Waves

# Waves

## Background

The wave effect is one of the most interesting (if not the most interesting) effects. What seems on the surface like just another simple coding routine is actually very complicated compared to any other effect explained on this site. To understand the wave algorithm, it is necessary to review some basic principles of optics.
 Figure 1.1 Figure 1.2

All clear substances have a physical property known as an index of refraction. The law of refraction states that:

n1*sin(theta1) = n2*sin(theta2)

In which n1 and n2 are the indices of refraction of the two materials. Air, for example, has an index of refraction of about 1, as does a vacuum. The bending of light will be greatest, therefore, in substances with higher indices of refraction. For comparison, the value for water is 1.33 and the value for diamond is 2.42. The image in figure 1.1 is a picture of my face. The image in figure 1.2 is the same image as viewed through two water waves created with our applet.

## How does refraction apply to waves?

Since the user is viewing the wave pattern from above, he or she is viewing light rays that have traveled from some spot on the image below the waves. Refraction will cause the light to bend by different amounts depending on the slope of the wave beneath each pixel.

This means that for each pixel, the slope of the wave must first be determined. The easiest, most reliable way to do this is to take the absolute value of the tangent of the arcsine of the wave's height at the pixel divided by the wave's amplitude. You may have to think about that for a while to see how it works. I certainly did :)

## Let's do some math!

Now, we're done with the easy part. Once the slope has been calculated, it is now necessary to determine the horizontal and vertical difference between the current pixel and the pixel that is the light source. To accomplish this, I derived an equation for the difference if the wave was straight (not at an angle) and then took the rotation into account. The equation is:

xdiff = pixelHeight / ( tan(-arctan(-1/(slope)) + arcsin(sin(theta1)/indexOfRefraction) ) )

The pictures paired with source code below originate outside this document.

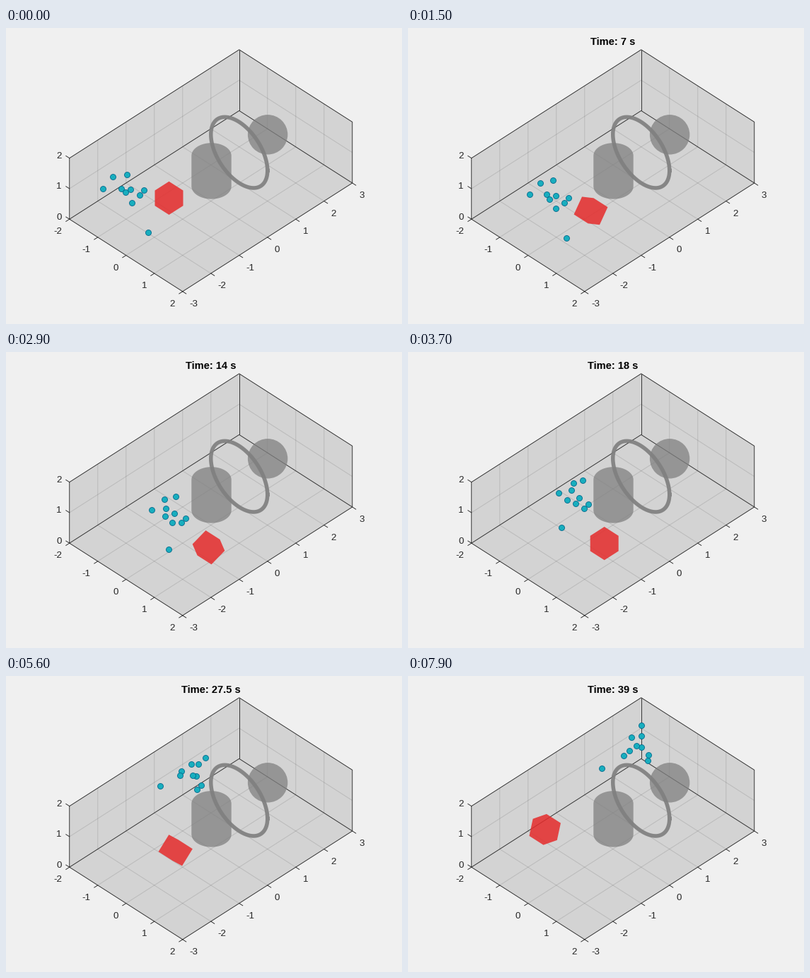
Animation, 560 px wide and 420 px high, one loop 8000 ms. Source, as a matplotlib script:

```python
import numpy as np
import matplotlib.pyplot as plt
from matplotlib.animation import FuncAnimation
from matplotlib.patches import Circle, Polygon

W, H, DPI = 560, 420, 100
FRAMES, INTERVAL = 80, 100
PT = 72 / DPI                      # points per pixel

BACK, PANE, INK = "#f0f0f0", "#d3d3d3", "#262626"
GRAY, RED = "#808080", "#e52b2b"
TEAL, TEAL_EDGE = "#18aebe", "#00648a"
FILL_SHIFT = np.array([0.75, 0.6])  # fills sit on pixel centres, lines do not

plt.rcParams["font.family"] = "Liberation Sans"


def project(x, y, z):
    """Orthographic view, azimuth 45 and elevation 40, in pixels."""
    return np.array([290 + 40 * (x + y), 245.7 + 25.65 * (x - y) - 43.3 * z])


fig = plt.figure(figsize=(W / DPI, H / DPI), dpi=DPI, facecolor=BACK)
ax = fig.add_axes([0, 0, 1, 1])
ax.set_xlim(0.25, W + 0.25)
ax.set_ylim(H + 0.1, 0.1)
ax.axis("off")


def face(*points):
    ax.add_patch(Polygon([project(*p) for p in points], fc=PANE, lw=0, zorder=0))


def line(*points, color=INK, alpha=1.0, width=0.9):
    xy = np.array([project(*p) for p in points])
    ax.plot(xy[:, 0], xy[:, 1], color=color, alpha=alpha, lw=width * PT,
            solid_capstyle="butt", zorder=1)


def tick(point, shift, label, offset, align):
    px, py = project(*point)
    ax.plot([px, px + shift[0]], [py, py + shift[1]], color=INK,
            lw=0.9 * PT, zorder=1)
    ax.text(px + offset[0], py + offset[1], str(label), color=INK,
            fontsize=13.33 * PT, ha=align, va="center_baseline")


# Box, grid and axes
face((-2, -3, 0), (2, -3, 0), (2, 3, 0), (-2, 3, 0))
face((-2, -3, 0), (-2, 3, 0), (-2, 3, 2), (-2, -3, 2))
face((-2, 3, 0), (2, 3, 0), (2, 3, 2), (-2, 3, 2))

grid = dict(alpha=0.14, width=1)
for x in (-1, 0, 1):
    line((x, -3, 0), (x, 3, 0), (x, 3, 2), **grid)
for y in range(-2, 3):
    line((2, y, 0), (-2, y, 0), (-2, y, 2), **grid)
line((-2, -3, 1), (-2, 3, 1), (2, 3, 1), **grid)

line((-2, -3, 0), (2, -3, 0), (2, 3, 0), (-2, 3, 0), (-2, -3, 0))
line((-2, -3, 0), (-2, -3, 2), (-2, 3, 2), (2, 3, 2), (2, 3, 0))
line((-2, 3, 0), (-2, 3, 2))

for x in range(-2, 3):
    tick((x, -3, 0), (-5, 3.2), x, (-10.6, 16.5), "right")
for y in range(-3, 4):
    tick((2, y, 0), (5, 3.2), y, (9.8, 16.5), "left")
for z in range(3):
    tick((-2, -3, z), (-5, -3.2), z, (-11, -4), "right")

# Obstacles
solid = dict(fc=GRAY, alpha=0.75, lw=0)
ax.add_patch(Circle(project(0, 2, 1) + FILL_SHIFT / 2, 28.2, zorder=3, **solid))
turn = np.linspace(0, 2 * np.pi, 121)
ax.plot(*project(np.cos(turn), 1, 1 + np.sin(turn)), color=GRAY, alpha=0.92,
        lw=5.5 * PT, zorder=4)
half = np.linspace(0, np.pi, 61)
rim = np.c_[28.2 * np.cos(half), -18.1 * np.sin(half)]
cylinder = np.r_[project(0, 0, 1.5) + rim, project(0, 0, 0.5) - rim]
ax.add_patch(Polygon(cylinder + FILL_SHIFT, zorder=5, **solid))

# Swarm: one shared route, and a formation that swirls into another
ROUTE = np.array([(173, 234), (203, 243), (231, 236), (237, 198),
                  (254, 149), (290, 114), (320, 102)])
START = np.array([(-36, -6), (-22, -23), (-2, -26), (-10, -6), (-4, -1),
                  (3, -5), (5, 14), (16, 3), (22, -4), (28, 56)])
END = np.array([(-7, 4), (10, -17), (10, -32), (-4, -15), (-15, 11),
                (10, -1), (3, -3), (19, 18), (20, 10), (-46, 29)])


def along(points, u):
    """Smooth curve through evenly timed points, starting at rest."""
    slope = np.gradient(points, axis=0)
    slope[0] = 0
    i = min(int(u * (len(points) - 1)), len(points) - 2)
    s = u * (len(points) - 1) - i
    ease = s * s * (3 - 2 * s)
    return (points[i] + ease * (points[i + 1] - points[i])
            + s * (1 - s) ** 2 * slope[i] - s * s * (1 - s) * slope[i + 1])


def swarm(u):
    offsets = START + u * u * (3 - 2 * u) * (END - START)
    swirl = np.radians(28) * np.sin(np.pi * u * u)
    c, s = np.cos(swirl), np.sin(swirl)
    return along(ROUTE, u) + offsets @ np.array([(c, s), (-s, c)])


def cube_outline(t):
    """Silhouette of a cube sliding along x while it rolls about x."""
    x = 1.49 - abs(0.1 * t - 1.49)
    roll = np.radians(-5 * t)
    c, s = np.cos(roll), np.sin(roll)
    origin = project(0, 0, 0)
    edges = [0.5 * (project(*v) - origin)
             for v in ((1, 0, 0), (0, c, s), (0, -s, c))]
    edges = [e if e[1] > 0 else -e for e in edges]
    edges.sort(key=lambda e: np.arctan2(e[1], e[0]))
    first = project(x, -1.5, 1) + FILL_SHIFT - sum(edges) / 2
    return first + np.cumsum(edges + [-e for e in edges], axis=0)


dots, = ax.plot([], [], "o", ms=8 * PT, mfc=TEAL, mec=TEAL_EDGE,
                mew=0.8 * PT, zorder=2)
cube = ax.add_patch(Polygon(cube_outline(0), fc=RED, alpha=0.85, lw=0, zorder=6))
title = ax.text(290, 19, "", color="black", weight="bold", fontsize=14.67 * PT,
                ha="center", va="center_baseline")


def update(n):
    step = max(n - 1, 0)
    dots.set_data(*swarm(step / (FRAMES - 2)).T)
    cube.set_xy(cube_outline(step / 2))
    title.set_text(f"Time: {step / 2:g} s" if n else "")
    return dots, cube, title


anim = FuncAnimation(fig, update, frames=FRAMES, interval=INTERVAL, repeat=True)
plt.show()
```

Don't worry too much about that equation, because it is very complicated and the derivation is not obvious, in addition to being somewhat lengthy. Once this has been calculated, you simply take the color value of the pixel plus the vertical and horizontal differences and replace the original pixel with it.

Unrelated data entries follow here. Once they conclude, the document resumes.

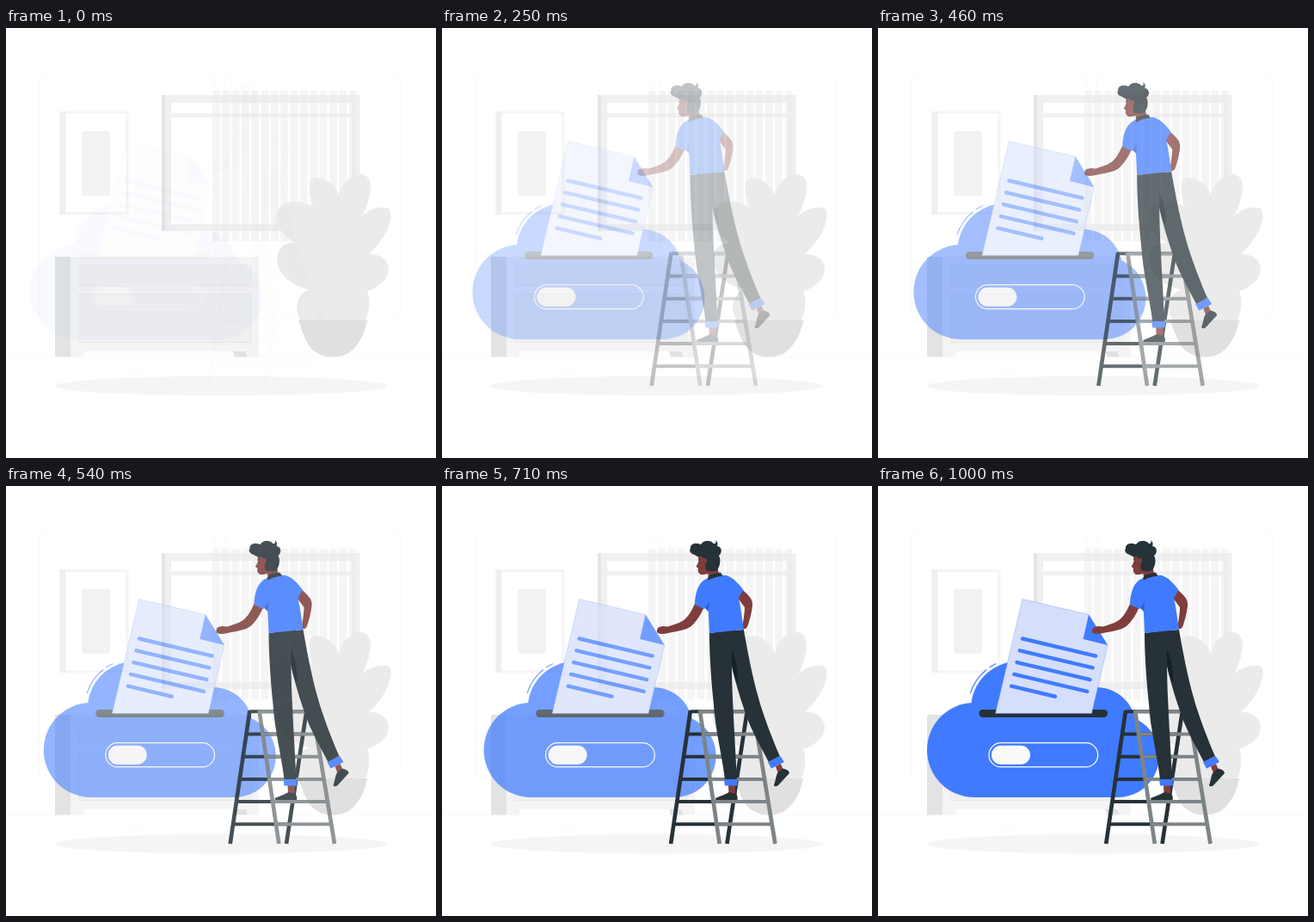
An HTML page with a canvas for the animation above (1.04 s loop, 500x500 px).

```html
<!DOCTYPE html>
<html lang="en">
<head>
<meta charset="utf-8">
<title>Cloud upload</title>
<style>
html, body { margin: 0; width: 100%; height: 100%; overflow: hidden; background: #fff; }
canvas { display: block; width: 500px; height: 500px; }
</style>
</head>
<body>
<canvas id="stage"></canvas>
<script>
const SIZE = 500, LOOP = 1040, SLIDE = 30;
const BLUE = '#407bff', DARK = '#263238', SKIN = '#7f3e3b', STEEL = '#7d8487';
const ratio = window.devicePixelRatio || 1;

function setup(canvas) {
  canvas.width = canvas.height = SIZE * ratio;
  return canvas.getContext('2d');
}

const stage = setup(document.getElementById('stage'));
const sheet = setup(document.createElement('canvas'));
const wall = setup(document.createElement('canvas'));
let c = wall;

function rect(x, y, x2, y2, fill) {
  c.fillStyle = fill;
  c.fillRect(x, y, x2 - x, y2 - y);
}

function round(x, y, x2, y2, r) {
  c.beginPath();
  c.roundRect(x, y, x2 - x, y2 - y, r);
}

function pill(x, y, x2, y2, r, fill) {
  round(x, y, x2, y2, r);
  c.fillStyle = fill;
  c.fill();
}

function frame(x, y, x2, y2, r, color, width) {
  round(x, y, x2, y2, r);
  c.strokeStyle = color;
  c.lineWidth = width;
  c.stroke();
}

function shape(d, fill) {
  c.fillStyle = fill;
  c.fill(new Path2D(d));
}

function line(d, color, width, cap = 'butt') {
  c.strokeStyle = color;
  c.lineWidth = width;
  c.lineCap = cap;
  c.stroke(new Path2D(d));
}

function disc(x, y, r, fill) {
  c.fillStyle = fill;
  c.beginPath();
  c.arc(x, y, r, 0, 7);
  c.fill();
}

function drawRoom() {
  rect(0, 0, SIZE, SIZE, '#fff');
  rect(0, 382.4, 500, 382.65, '#ebebeb');
  line('M137 398.4H160M57 401H96M255 390H294M302 390H350M392 399.5H448', '#ebebeb', 0.25);
  frame(38.4, 55.1, 242.6, 337.7, 5.7, '#ebebeb', 0.3);
  frame(254.7, 55.1, 458.7, 337.7, 5.7, '#ebebeb', 0.3);

  // picture
  rect(62.5, 97, 142.5, 217, '#f5f5f5');
  rect(62.5, 97, 69.5, 217, '#efefef');
  rect(69.5, 100, 139.5, 214, '#fff');
  pill(88, 120, 121, 195, 3, '#f2f2f2');

  // window and blinds
  rect(181, 78, 411.5, 236, '#f0f0f0');
  rect(181, 78, 185, 236, '#e4e4e4');
  rect(192, 87, 405, 228, '#ebebeb');
  rect(192, 87, 402, 228, '#fff');
  rect(192, 99, 405, 104, '#f2f2f2');
  for (let i = 0; i < 15; i++) {
    const x = 240 + i * 11.35;
    rect(x, 73, x + 8.5, 248, 'rgba(235,235,235,.5)');
  }

  // cabinet
  rect(57, 266, 75, 382.4, '#e2e3e2');
  rect(75, 266, 294, 376, '#f4f4f4');
  shape('M75 375H91.500L89 382.400H75Z', '#f4f4f4');
  shape('M264 376H280L282 382.400H266Z', '#e2e2e2');
  shape('M278 375H294V382.400H281Z', '#f4f4f4');
  for (const [y, y2] of [[276, 299.500], [309.500, 365.500]]) {
    rect(84.5, y, 285, y2, '#f0f0f0');
    frame(84.5, y, 285, y2, 0, '#e2e2e2', 0.6);
  }

  // plant
  shape('M343 341C334 326 338 309 353 304C331 300 315 285 315 268C315 256 325 249 335 250' +
    'C321 239 313 228 314 218C316 204 332 200 345 203Q353 205 358 209C353 197 351 183 354 177' +
    'C360 170 380 176 387 194C390 182 400 170 413 170C427 172 428 190 414 219' +
    'C424 209 440 206 446 211C451 220 444 242 422 263C437 262 446 272 445 282' +
    'C442 298 426 304 420 306C424 315 423 330 417 341Z', '#ebebeb');
  shape('M340 340H420.500C417 350 416 358 409 367C402 378 392 382.500 380 382.500' +
    'C367 382.500 357 377 351 367C346 358 343 349 340 340Z', '#e0e0e0');

  c.fillStyle = '#f5f5f5';
  c.beginPath();
  c.ellipse(250, 416.2, 193.9, 11.3, 0, 0, 7);
  c.fill();
}

function drawCloud() {
  disc(112, 307, 55, BLUE);
  disc(163, 259, 55, BLUE);
  disc(254, 280, 46, BLUE);
  disc(279, 314, 48, BLUE);
  rect(112, 262, 279, 362, BLUE);
  c.strokeStyle = BLUE;
  c.lineWidth = 1.2;
  for (const [a, b] of [[198, 231], [235, 244]]) {
    c.beginPath();
    c.arc(163, 259, 58.5, a * Math.PI / 180, b * Math.PI / 180);
    c.stroke();
  }

  pill(117.5, 260, 267, 269, 4.5, DARK);
  const page = 'M168 131.500L245 149.500L267 185L248.500 264.500H136.500Z';
  shape(page, '#d5dffb');
  line(page, BLUE, 0.3);
  shape('M245 149.500L238.500 178L267 185Z', BLUE);
  for (let i = 0; i < 5; i++) {
    const x = 168 - i * 3.25, y = 177.5 + i * 13.8;
    const run = i < 4 ? 85 : 51;
    line(`M${x} ${y}l${run} ${run * 0.236}`, BLUE, 4.4, 'round');
  }

  frame(129, 298.7, 255.7, 326.7, 14, '#fff', 1.2);
  pill(132, 301.7, 177, 323.7, 11, '#fafafa');
}

function ladder(x, x2, foot, foot2, color) {
  line(`M${x} 261L${foot} 416M${x2} 261L${foot2} 416`, color, 4.7);
  for (let y = 262.3; y < 400; y += 26.2) {
    const t = (y - 261) / 155;
    line(`M${x + (foot - x) * t} ${y}H${x2 + (foot2 - x2) * t}`, color, 4);
  }
}

function drawWorker() {
  ladder(288, 354, 265.2, 330.5, DARK);
  ladder(299, 361, 321.8, 386.5, STEEL);

  // feet
  shape('M332 347H340.500L340 358H332.500Z', SKIN);
  shape('M387 326L393 323L396.500 331L390 334Z', SKIN);
  shape('M317 363C323 361 329 358 333 356L341 358Q343.500 361 342.500 365H317.500Z', DARK);
  shape('M395 328.500C399 329 403 331 403 334L391 347C389 349.500 386 350 385 348C387 343 387 338 389 334Z', DARK);

  // trousers
  shape('M333 169L350 167C354 190 360 222 367 246C372 265 384 296 392 314L379 321' +
    'C370 304 359 284 354 270C347 250 339 226 334 200Z', DARK);
  shape('M310 171L341 167C341 178 336 188 336 200C336 238 338 258 339 285L342 341H328' +
    'C324 310 317 284 315 254C312 224 310 196 310 171Z', DARK);
  shape('M336 190C342 204 344 218 342.500 229C338 220 335 208 336 190Z', '#172024');
  shape('M327 341H343L342.500 348.500H328Z', BLUE);
  shape('M378 321L392.500 314L397 321L382 328.500Z', BLUE);

  // arms
  shape('M342 129L348 120C355 127 361 131 360 139C359 149 356 159 354 164' +
    'C352 167 349 167 348 164C350 155 351 146 351 141Z', SKIN);
  shape('M294 135C288 148 284 155 275 159L262 163.500L256 163C250 164 249 165 249 170' +
    'C252 173 257 172 262 171C275 168.500 286 167 291 161C296 156 301 148 303.500 141Z', SKIN);

  // shirt
  shape('M306 108C313 105 323 103 330 104C338 107 344 113 349.500 121L344 130' +
    'C347 143 348 155 350 167L310 171L308.500 139L304 143L293 138' +
    'C293 126 297 112 306 108Z', BLUE);
  shape('M310 130C310 135 308 138 305 142L309 146Z', '#2d5ccc');

  // head
  shape('M297 82L297.500 88L294.500 94L297 95.500C296 100 298 103.500 303 103L308.500 102' +
    'L309 108C315 108 320 105 321 101L318 90L310 78Z', SKIN);
  shape('M308 107L311 103L323 100.500L325.500 104.500C319 105 313 107 309 109.500Z', DARK);
  shape('M305 91C304 88 304 84 301 82C297 83 294 81 293 80C288 79 286 75 288 73' +
    'C287 68 293 65 300 68C303 63 311 62 315 67C318 67 318 65 317 63C320 65 320 68 319 70' +
    'C324 70 326 77 321 81C324 86 322 94 319 98C316 100 311 99.500 306 98Z', DARK);
  c.fillStyle = SKIN;
  c.beginPath();
  c.ellipse(304.5, 87.5, 2.4, 3.8, 0.2, 0, 7);
  c.fill();
  disc(298.8, 89, 0.8, DARK);
  line('M296.800 86L299.800 85', DARK, 0.8);
}

function bezier(a, b, s) {
  return 3 * (1 - s) * (1 - s) * s * a + 3 * (1 - s) * s * s * b + s * s * s;
}

// cubic-bezier(.36, -.01, .5, 1.38)
function overshoot(p) {
  let lo = 0, hi = 1;
  for (let i = 0; i < 24; i++) {
    const mid = (lo + hi) / 2;
    if (bezier(0.36, 0.5, mid) < p) lo = mid; else hi = mid;
  }
  return bezier(-0.01, 1.38, hi);
}

function slideIn(draw, e) {
  c = sheet;
  c.setTransform(1, 0, 0, 1, 0, 0);
  c.clearRect(0, 0, SIZE * ratio, SIZE * ratio);
  c.setTransform(ratio, 0, 0, ratio, SLIDE * (e - 1) * ratio, 0);
  draw();
  stage.globalAlpha = Math.max(0, Math.min(1, e));
  stage.drawImage(sheet.canvas, 0, 0);
  stage.globalAlpha = 1;
}

function progress(t) {
  const step = Math.floor((Math.floor(t / 10) * 10 + 4.9) * 0.024);
  return step < 2 ? 0.03 : Math.min(1, (step + 1) / 25);
}

function render(now) {
  const p = progress(now % LOOP);
  stage.drawImage(wall.canvas, 0, 0);
  slideIn(drawCloud, p);
  slideIn(drawWorker, overshoot(p));
}

wall.setTransform(ratio, 0, 0, ratio, 0, 0);
drawRoom();

let start;
function tick(now) {
  start ??= now;
  render(now - start);
  requestAnimationFrame(tick);
}
render(0);
requestAnimationFrame(tick);
</script>
</body>
</html>
```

## Let's try it!

If you've got a Java-enabled browser, then you're in luck. We have designed an applet which lets you play with not one but two (yes two) waves of various amplitudes, wavelengths, and directions. You can also change the medium that the wave is passing through and use intensity instead of or in addition to the refraction: